=== Goal of the exercise ===
Your answer should be a single number: the count of lines in the records below containing the word "frame".

=== Source material ===
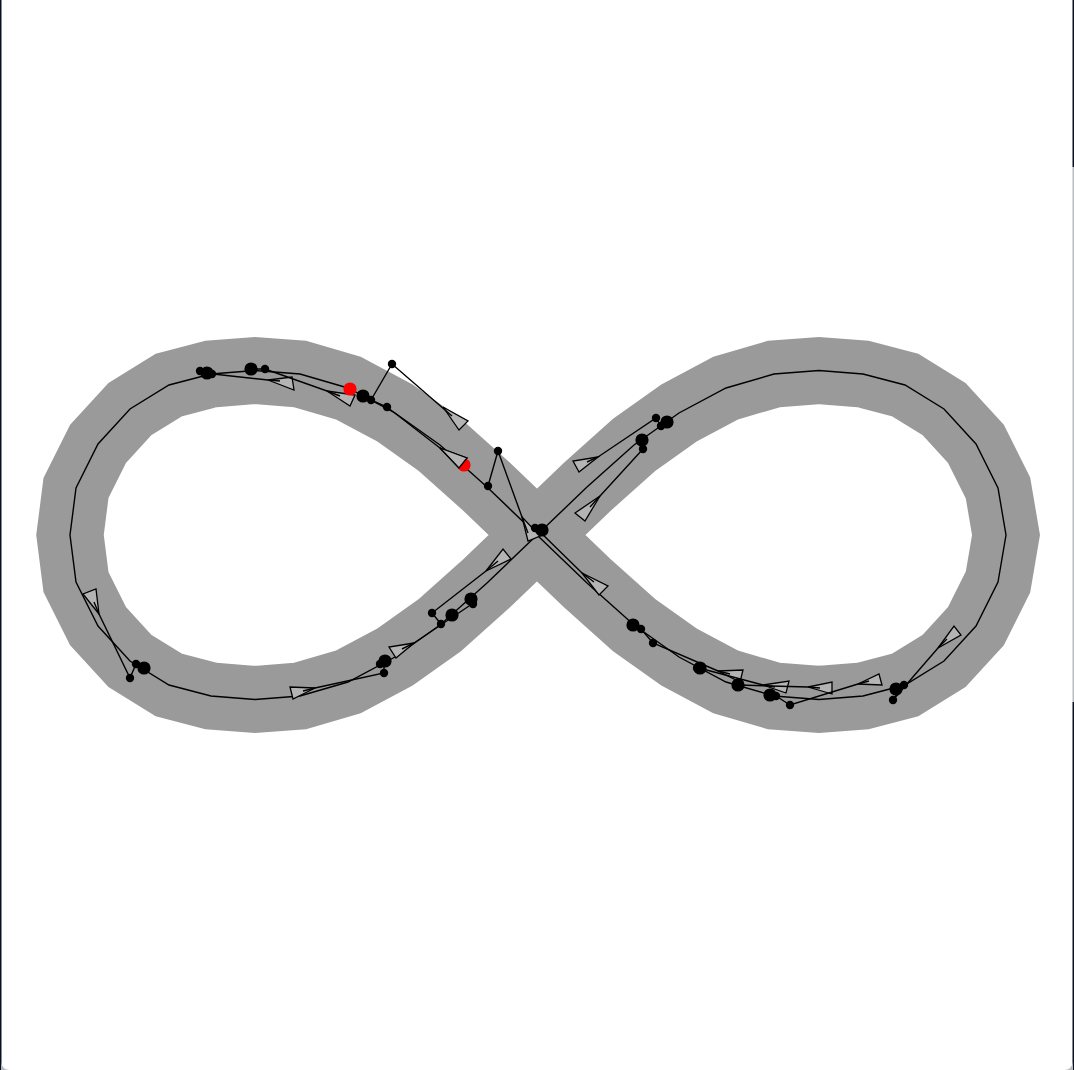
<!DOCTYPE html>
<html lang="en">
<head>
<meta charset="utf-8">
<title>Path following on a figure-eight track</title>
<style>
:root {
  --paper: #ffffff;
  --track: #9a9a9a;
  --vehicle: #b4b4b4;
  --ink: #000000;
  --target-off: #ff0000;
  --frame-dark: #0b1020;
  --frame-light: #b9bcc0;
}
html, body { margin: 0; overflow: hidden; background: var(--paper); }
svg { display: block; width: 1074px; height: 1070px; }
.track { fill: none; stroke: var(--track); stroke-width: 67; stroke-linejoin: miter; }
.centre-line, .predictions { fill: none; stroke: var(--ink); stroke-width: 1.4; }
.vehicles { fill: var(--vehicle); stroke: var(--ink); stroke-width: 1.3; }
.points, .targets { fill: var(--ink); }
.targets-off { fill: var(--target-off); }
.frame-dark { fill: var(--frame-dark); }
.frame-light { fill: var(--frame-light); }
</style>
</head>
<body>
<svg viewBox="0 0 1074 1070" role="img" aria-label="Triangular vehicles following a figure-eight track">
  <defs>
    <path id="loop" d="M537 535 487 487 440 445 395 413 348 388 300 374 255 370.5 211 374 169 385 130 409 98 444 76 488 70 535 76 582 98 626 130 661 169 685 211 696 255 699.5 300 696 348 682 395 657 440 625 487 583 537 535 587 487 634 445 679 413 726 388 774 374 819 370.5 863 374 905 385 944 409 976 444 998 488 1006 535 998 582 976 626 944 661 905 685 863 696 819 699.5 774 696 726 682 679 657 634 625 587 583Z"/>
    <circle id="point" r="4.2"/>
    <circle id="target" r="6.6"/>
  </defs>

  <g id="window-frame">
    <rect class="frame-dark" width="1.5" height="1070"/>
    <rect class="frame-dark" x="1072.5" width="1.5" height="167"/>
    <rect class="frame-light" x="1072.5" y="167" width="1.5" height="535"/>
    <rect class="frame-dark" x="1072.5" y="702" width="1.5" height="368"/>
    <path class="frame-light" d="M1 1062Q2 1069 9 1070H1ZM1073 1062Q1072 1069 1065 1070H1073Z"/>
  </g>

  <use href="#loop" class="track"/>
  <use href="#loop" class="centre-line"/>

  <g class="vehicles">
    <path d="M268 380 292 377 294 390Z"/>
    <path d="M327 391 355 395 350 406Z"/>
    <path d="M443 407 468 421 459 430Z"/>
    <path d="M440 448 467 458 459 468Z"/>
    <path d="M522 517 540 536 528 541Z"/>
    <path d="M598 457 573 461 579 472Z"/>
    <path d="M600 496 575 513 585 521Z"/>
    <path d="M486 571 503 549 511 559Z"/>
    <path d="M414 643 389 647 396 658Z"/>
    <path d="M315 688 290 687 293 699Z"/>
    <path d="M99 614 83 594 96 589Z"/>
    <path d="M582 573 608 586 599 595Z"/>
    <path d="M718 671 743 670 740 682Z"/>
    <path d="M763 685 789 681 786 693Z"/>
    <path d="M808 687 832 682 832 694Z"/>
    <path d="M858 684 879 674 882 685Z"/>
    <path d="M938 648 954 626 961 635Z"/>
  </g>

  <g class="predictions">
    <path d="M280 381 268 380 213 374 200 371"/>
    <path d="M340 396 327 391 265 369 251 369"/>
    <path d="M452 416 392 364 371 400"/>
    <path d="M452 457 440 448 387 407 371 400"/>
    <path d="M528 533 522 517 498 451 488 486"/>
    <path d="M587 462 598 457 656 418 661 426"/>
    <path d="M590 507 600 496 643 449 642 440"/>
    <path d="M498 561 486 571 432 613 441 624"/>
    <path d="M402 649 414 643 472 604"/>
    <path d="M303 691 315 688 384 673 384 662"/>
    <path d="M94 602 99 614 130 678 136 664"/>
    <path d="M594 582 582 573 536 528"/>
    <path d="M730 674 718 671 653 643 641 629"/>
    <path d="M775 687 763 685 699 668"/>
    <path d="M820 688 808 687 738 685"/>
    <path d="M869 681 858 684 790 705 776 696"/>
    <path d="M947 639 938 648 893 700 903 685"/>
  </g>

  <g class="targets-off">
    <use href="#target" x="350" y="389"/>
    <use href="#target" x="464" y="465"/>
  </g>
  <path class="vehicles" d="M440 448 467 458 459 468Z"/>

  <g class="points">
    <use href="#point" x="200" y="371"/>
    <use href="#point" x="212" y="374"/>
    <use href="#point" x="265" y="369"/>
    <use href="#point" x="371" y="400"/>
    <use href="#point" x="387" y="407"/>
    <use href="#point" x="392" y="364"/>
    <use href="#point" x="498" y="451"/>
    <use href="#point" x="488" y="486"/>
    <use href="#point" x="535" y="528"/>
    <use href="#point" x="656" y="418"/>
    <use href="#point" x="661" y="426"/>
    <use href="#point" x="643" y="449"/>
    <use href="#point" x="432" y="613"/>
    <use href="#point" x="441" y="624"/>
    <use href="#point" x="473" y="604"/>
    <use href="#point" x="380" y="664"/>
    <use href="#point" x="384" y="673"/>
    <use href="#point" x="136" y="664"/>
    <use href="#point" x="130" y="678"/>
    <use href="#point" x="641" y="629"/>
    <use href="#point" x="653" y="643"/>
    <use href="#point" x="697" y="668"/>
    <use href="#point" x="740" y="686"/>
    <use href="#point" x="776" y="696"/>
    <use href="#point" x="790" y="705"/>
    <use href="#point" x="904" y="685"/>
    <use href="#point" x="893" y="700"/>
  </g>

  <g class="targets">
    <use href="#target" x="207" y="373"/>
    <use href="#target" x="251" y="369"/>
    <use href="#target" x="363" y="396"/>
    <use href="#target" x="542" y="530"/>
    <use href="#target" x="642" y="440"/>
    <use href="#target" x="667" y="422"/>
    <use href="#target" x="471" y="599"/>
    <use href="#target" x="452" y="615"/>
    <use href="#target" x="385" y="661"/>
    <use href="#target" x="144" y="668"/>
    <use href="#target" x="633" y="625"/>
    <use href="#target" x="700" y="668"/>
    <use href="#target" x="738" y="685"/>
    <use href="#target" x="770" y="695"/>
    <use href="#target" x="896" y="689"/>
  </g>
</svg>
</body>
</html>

=== Task output ===
10